Figure 10: U.S. logistics cap rates and forecast

Figure 10 US logistics cap rates and forecast

Source: CoStar, as of January 2024. For illustrative purposes only. Based on CBRE Investment Management's subjective views and subject to change. There can be no assurance any targets or business initiatives will occur as expected. Forecasts are inherently uncertain and subject to change.

We believe the higher cap rates offer a compelling value proposition. Lower interest rates and a return of liquidity should lead to cap rate compression over the next five years. Importantly, we believe cap rate trends for modern and legacy logistics product will diverge in the years ahead as occupiers increasingly require facilities which can accommodate the latest efficiencies and sustainability technologies. We believe the cheaper pricing combined with still-strong long-term fundamentals make 2024 a compelling vintage year.

Modern logistics forecast to deliver best total return

On a go-forward basis from January 2024, modern logistics is in the top position in our five-year core, unlevered total return forecast. As with all property types, the rising interest rate environment of 2022 and 2023 brought down returns in 2023. However, logistics outperformed other sectors on a relative basis given the still-strong income potential of the logistics sector and the amount of capital seeking to increase exposure to the sector. The 11.5% per annum (p.a.) total return forecast for modern logistics in the coming five-year period and the 9.1% for legacy logistics (see Figure 11) reflect significant embedded rent uplift as well as ongoing above-trend rent growth and, for modern logistics, cap rate compression.

Figure 11: Total return and return attribution by sector, average annual return for 2024-2028

Figure 11 Total return and return attribution by sector average annual return for 2024

Source: CBRE Investment Management, forecasts as of Q4 2023. For illustrative purposes only. Based on CBRE Investment Management's subjective views and subject to change. There can be no assurance any targets or business initiatives will occur as expected. Forecasts are inherently uncertain and subject to change.


We believe the structural factors that drove the extraordinary performance of logistics during the pandemic remain broadly in effect. E-commerce adoption continues to grow as consumption outpaces other parts of the economy and more traditional retailers expand their online operations. Disruptions to trade necessitate safety stocks, greater redundancy in logistics locations and near- and re-shoring of production. Migration patterns have boosted demand in secondary logistics locations. Each of these drivers support structurally higher logistics demand going forward.

Demand will increasingly favor modern logistics facilities that can accommodate increasingly sophisticated operations that rely on AI, robotic automation, electric vehicles and other technologies. Dependence on these technologies will hasten the obsolescence of most legacy logistics space, with the primary exception of increasingly rare well-located infill locations in major markets.

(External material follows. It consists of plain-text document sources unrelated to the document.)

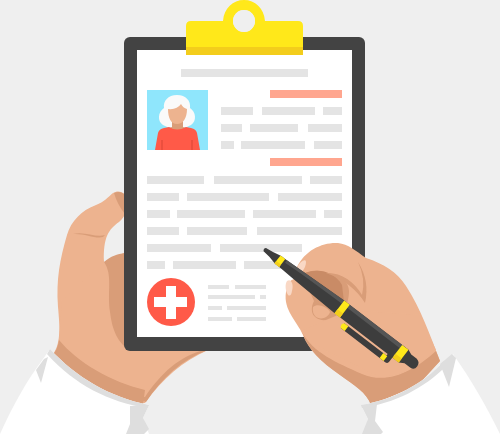
<!DOCTYPE html>
<html lang="en">
<head>
<meta charset="utf-8">
<title>Medical record on a clipboard</title>
<style>
:root{--backdrop:#efefef;--board:#434343;--paper:#fff;--line:#e4e4e4;--accent:#ffa68f;--red:#ff5a48;--yellow:#ffe81a;--yellow-shade:#f3cd1c;--skin:#edb38f;--skin-shade:#d99d78;--skin-deep:#c98b66;--nail:#f9d8c5;--sleeve:#fff;--sleeve-shade:#dedede;--sky:#8fe6fc;--pen:#3d3d3d;--pen-light:#555}
html,body{margin:0;width:500px;height:434px;overflow:hidden;background:var(--backdrop)}
svg{display:block}
.board{fill:var(--board)}.paper{fill:var(--paper)}.lines{fill:var(--line)}.accent{fill:var(--accent)}
.red{fill:var(--red)}.yellow{fill:var(--yellow)}.yellow-shade{fill:var(--yellow-shade)}
.skin{fill:var(--skin)}.skin-shade{fill:var(--skin-shade)}.skin-deep{fill:var(--skin-deep)}.nail{fill:var(--nail)}
.sleeve{fill:var(--sleeve)}.sleeve-shade{fill:var(--sleeve-shade)}.sky{fill:var(--sky)}
.pen{fill:var(--pen)}.pen-light{fill:var(--pen-light)}
</style>
</head>
<body>
<svg width="500" height="434" viewBox="0 0 500 434" role="img" aria-label="Two hands holding a clipboard with a medical record and a pen">
<rect width="500" height="434" fill="#efefef"/>

<g id="left-hand">
  <path class="skin" d="M113 193C119 189 127 193 127 200C128 209 126 216 119 222C109 229 103 237 104 262L124 253L208 350C183 361 163 378 145 403L100 400L52 356C61 344 60 329 58 307C56 279 60 259 67 235C71 221 82 210 96 205C104 202 108 197 113 193Z"/>
  <path class="skin-shade" d="M104 262C111 256 117 254 125 253V342Q125 350 133 350H208C181 360 162 378 146 402L133 397C147 388 153 375 160 366C140 367 126 362 117 350C104 331 110 300 108 284C107 275 106 268 104 262Z"/>
  <path class="skin" d="M104 262C113 275 107 291 110 312C112 330 118 344 130 350H204C180 356 161 373 145 397L96 394L58 354L62 300Z"/>
  <path class="skin-shade" d="M73 234C85 231 96 238 105 235L103 237C95 239 84 233 73 234Z"/>
  <path class="skin-shade" d="M114 193C121 190 127 194 127 201C127 206 127 210 125 214C120 208 116 200 114 193Z"/>
  <path class="skin-shade" d="M59 340C77 362 111 382 145 390L143 405L100 401L52 356Q58 349 59 340Z"/>
</g>

<g id="clipboard">
  <rect class="board" x="124" y="37" width="241" height="314" rx="6"/>
  <rect class="paper" x="137" y="50" width="215" height="287"/>
  <path class="yellow" fill-rule="evenodd" d="M191 21H223C224 8 233 0 244 0S264 8 265 21H298Q303 21 303 26V55H186V26Q186 21 191 21ZM244 10A11 11 0 1 0 244 32A11 11 0 1 0 244 10Z"/>
  <circle cx="244" cy="21" r="11" fill="#efefef"/>
  <rect class="yellow-shade" x="186" y="47" width="117" height="8"/>
</g>

<g id="record">
  <g class="lines">
    <rect x="181" y="69" width="127" height="8"/>
    <rect x="221" y="107" width="32" height="8"/><rect x="262" y="107" width="53" height="8"/><rect x="323" y="107" width="19" height="8"/>
    <rect x="221" y="124" width="21" height="8"/><rect x="250" y="124" width="48" height="8"/><rect x="308" y="124" width="34" height="8"/>
    <rect x="221" y="141" width="13" height="8"/><rect x="241" y="141" width="64" height="8"/><rect x="314" y="141" width="28" height="8"/>
    <rect x="147" y="176" width="57" height="8"/><rect x="214" y="176" width="88" height="8"/><rect x="310" y="176" width="32" height="8"/>
    <rect x="147" y="193" width="32" height="8"/><rect x="187" y="193" width="82" height="8"/><rect x="278" y="193" width="64" height="8"/>
    <rect x="147" y="210" width="23" height="8"/><rect x="177" y="210" width="68" height="8"/><rect x="253" y="210" width="63" height="8"/><rect x="324" y="210" width="18" height="8"/>
    <rect x="147" y="227" width="32" height="8"/><rect x="187" y="227" width="60" height="8"/><rect x="257" y="227" width="85" height="8"/>
    <rect x="147" y="244" width="64" height="8"/><rect x="220" y="244" width="82" height="8"/>
    <rect x="147" y="261" width="18" height="8"/><rect x="173" y="261" width="63" height="8"/><rect x="244" y="261" width="40" height="8"/>
    <rect x="208" y="285" width="21" height="4"/><rect x="235" y="285" width="31" height="4"/>
    <rect x="208" y="295" width="47" height="4"/><rect x="260" y="295" width="6" height="4"/>
    <rect x="208" y="306" width="14" height="4"/><rect x="227" y="306" width="39" height="4"/>
    <rect x="208" y="317" width="24" height="4"/><rect x="237" y="317" width="29" height="4"/>
  </g>
  <g class="accent"><rect x="270" y="90" width="72" height="8"/><rect x="270" y="158" width="72" height="8"/></g>
  <g id="patient-portrait">
    <rect class="sky" x="147" y="90" width="61" height="60"/>
    <path fill="#fafafa" d="M177 95C186 95 191 101 190 108C196 112 197 121 191 125Q185 129 177 127Q169 129 163 125C157 121 158 112 164 108C163 101 168 95 177 95Z"/>
    <path class="skin-shade" d="M172 116H183V127L189 129Q177 136 166 129L172 127Z"/>
    <path class="skin" d="M168 109Q177 110 181 104Q183 108 187 109C187 118 183 124 177 124S168 118 168 109Z"/>
    <path class="red" d="M155 150L158 133Q159 129 164 128L169 127Q177 132 186 127L191 128Q196 129 197 133L200 150Z"/>
    <path d="M162 140V150M192 140V150" stroke="#d94435" stroke-width="1"/>
  </g>
  <g id="medical-cross">
    <circle class="red" cx="171" cy="302" r="24"/>
    <path class="paper" d="M166 286H176V297H187V307H176V319H166V307H154V297H166Z"/>
  </g>
</g>

<g id="left-sleeve">
  <path class="sleeve" d="M0 434C14 403 28 379 43 359L50 349C76 377 109 397 149 405L143 418L149 434Z"/>
  <path class="sleeve-shade" d="M50 349C76 377 109 397 149 405L147 408C109 402 75 385 47 354Z"/>
  <path class="sleeve-shade" d="M44 359L48 357L41 383L36 370ZM130 406L149 405L143 418L149 429L144 434H126L130 424Z"/>
</g>

<g id="right-hand">
  <path class="skin" d="M297 267C305 250 323 242 338 243C348 244 356 251 366 258C384 264 397 272 406 286C421 309 430 335 440 361L418 385L371 405C367 393 354 385 340 375C321 362 308 349 303 335C297 321 283 310 286 292Q287 281 294 279C299 280 301 277 297 267Z"/>
  <path class="skin-shade" d="M302 274C309 272 317 268 326 273C340 274 349 282 349 291C349 309 337 322 322 320C311 318 310 309 314 301Z"/>
  <path class="skin-deep" d="M305 273C318 268 334 271 342 285L344 302L326 290Z"/>
  <path class="skin" d="M313 307C318 303 327 307 330 312C328 318 321 320 316 317Q312 313 313 307Z"/>
  <path class="nail" d="M297 268C300 261 306 258 306 262C306 268 301 274 298 274ZM287 281C291 278 294 284 292 291Q291 297 288 295C285 290 285 284 287 281Z"/>
  <path class="skin-shade" d="M326 273C340 272 354 281 362 295Q366 279 358 262Q370 281 365 303C357 290 344 279 326 273Z"/>
  <path class="skin-shade" d="M302 332C312 352 337 363 362 374C388 385 414 371 436 351L440 361L418 385L371 405C367 393 354 385 340 375C321 362 308 349 302 332Z"/>
  <path class="skin" d="M302 330C314 350 344 357 366 371C390 385 414 369 436 350L420 315L350 310Z"/>
</g>

<g id="right-sleeve">
  <path class="sleeve" d="M361 405C393 400 423 384 444 361L453 354C470 378 486 405 500 434H364L368 419Z"/>
  <path class="sleeve-shade" d="M361 405C393 400 423 384 444 361L447 365C424 389 394 403 362 408Z"/>
  <path class="sleeve-shade" d="M361 405L377 404L375 421L383 432L381 434H362L368 419ZM440 364L452 354L456 358L449 387Z"/>
</g>

<g id="pen" transform="translate(264 249) rotate(37.5)">
  <path class="pen" d="M1-2L9-3L18-5H25L45-6L94-8H176L181-6H188Q193-5 193 0T188 5H181L176 8H94L45 6L25 5H18L9 3L1 2Q-1 0 1-2Z"/>
  <path class="pen-light" d="M25-5L45-6L94-8H176V-4H94L45-3L25-2Z"/>
  <path class="yellow" d="M17-5L23-5V5L17 5ZM95-8H102V8H95ZM168-8H176V8H168Z"/>
  <path class="yellow-shade" d="M17 2H23V5H17ZM95 3H102V8H95ZM168 3H176V8H168Z"/>
  <path class="pen" d="M109 10H162V6H168V13Q168 16 165 16H109Z"/>
  <path class="yellow" d="M109 10H114V16H109Q106 13 109 10ZM158 10H163V16H158Z"/>
</g>
</svg>
</body>
</html>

Near-term risks to the logistics sector may include short-term oversupply of space, rising vacancy rates and stalled rent growth. Construction starts have plummeted, presaging a period of relative undersupply in 2025 and 2026. As the current supply wave recedes, we expect vacancies to stabilize at levels supportive of above-trend rent growth. Moreover, embedded rent growth and 3%+ rent escalations will drive significant NOI upside as well.

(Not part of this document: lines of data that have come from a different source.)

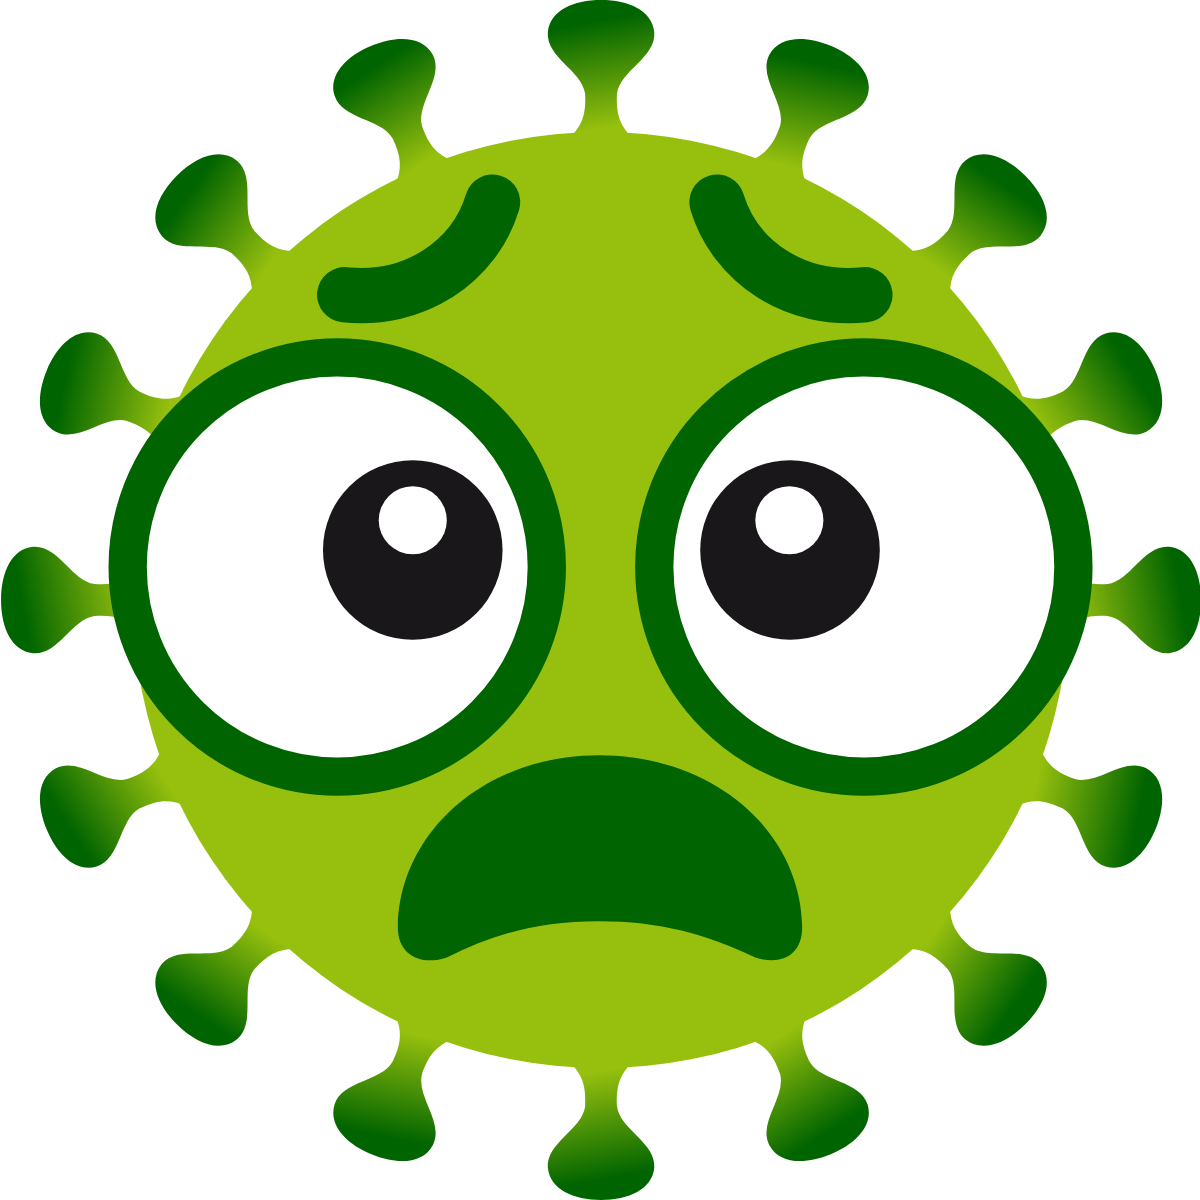
<!DOCTYPE html>
<html lang="en">
<head>
<meta charset="utf-8">
<title>Worried virus character</title>
<style>
  :root {
    --paper: #ffffff;
    --lime: #97c00e;
    --forest: #006400;
    --ink: #1a171b;
  }
  html, body { margin: 0; background: var(--paper); overflow: hidden; }
  .canvas { display: block; width: 1200px; height: 1200px; background: var(--paper); }
  .body { fill: var(--lime); }
  .eyeball { fill: var(--paper); stroke: var(--forest); stroke-width: 18; }
  .pupil { fill: var(--ink); }
  .glint { fill: var(--paper); }
  .brow { fill: none; stroke: var(--forest); stroke-width: 26; stroke-linecap: round; }
  .mouth { fill: var(--forest); }
  .stop-tip { stop-color: var(--forest); }
  .stop-base { stop-color: var(--lime); }
</style>
</head>
<body>
<svg class="canvas" viewBox="0 0 564 564" role="img" aria-label="Green cartoon virus with a frightened face">
  <defs>
    <linearGradient id="spike-fade" gradientUnits="userSpaceOnUse" x1="-6" y1="-276" x2="4" y2="-222">
      <stop class="stop-tip" offset="0.08"/>
      <stop class="stop-base" offset="1"/>
    </linearGradient>
    <path id="spike" fill="url(#spike-fade)" d="M-25 -267 C-24 -277 -13 -282 0 -282 C13 -282 24 -277 25 -267 C26 -255 9 -249 7.5 -238 C7 -229 8.500 -223 15 -217 L15 -212 L-15 -212 L-15 -217 C-8.500 -223 -7 -229 -7.500 -238 C-9 -249 -26 -255 -25 -267 Z"/>
    <g id="spike-quarter">
      <use href="#spike"/>
      <use href="#spike" transform="rotate(22.5)"/>
      <use href="#spike" transform="rotate(45)"/>
      <use href="#spike" transform="rotate(67.5)"/>
    </g>
    <path id="brow" class="brow" d="M231.500 95 C223 123 195 142 162 138.500"/>
  </defs>

  <g id="spikes" transform="translate(282.500 282)">
    <use href="#spike-quarter"/>
    <use href="#spike-quarter" transform="rotate(90)"/>
    <use href="#spike-quarter" transform="rotate(180)"/>
    <use href="#spike-quarter" transform="rotate(270)"/>
  </g>

  <circle class="body" cx="282.500" cy="282" r="220"/>

  <g id="brows">
    <use href="#brow"/>
    <use href="#brow" transform="translate(568.500 0) scale(-1 1)"/>
  </g>

  <g id="left-eye">
    <circle class="eyeball" cx="158.500" cy="266.500" r="98.500"/>
    <circle class="pupil" cx="194" cy="258.500" r="42.200"/>
    <circle class="glint" cx="194" cy="244.500" r="16"/>
  </g>
  <g id="right-eye">
    <circle class="eyeball" cx="406" cy="266.500" r="98.500"/>
    <circle class="pupil" cx="371.300" cy="258.500" r="42.200"/>
    <circle class="glint" cx="371" cy="244.500" r="16"/>
  </g>

  <path class="mouth" d="M187 435 C188 391 228 355 281.500 355 C336 355 376 391 377 435 C377.500 449 367 454 355 450 C332 439 310 433 281.500 433 C253 433 232 439 210 450 C198 454 186.500 449 187 435 Z"/>
</svg>
</body>
</html>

Cap rates above 5% offer a compelling—but likely fleeting—entry point to the sector. The moderation in interest rates and recovery in REIT prices suggest that logistics values are nearing a cyclical low. CBRE Investment Management’s outlook predicts 2024 vintage modern logistics investments will top all sectors, realizing total gross unlevered returns of 11.5% per year, driven by strong income growth and cap rate compression. Legacy logistics total returns, supported by significant rent upside, are forecast at 9.1%.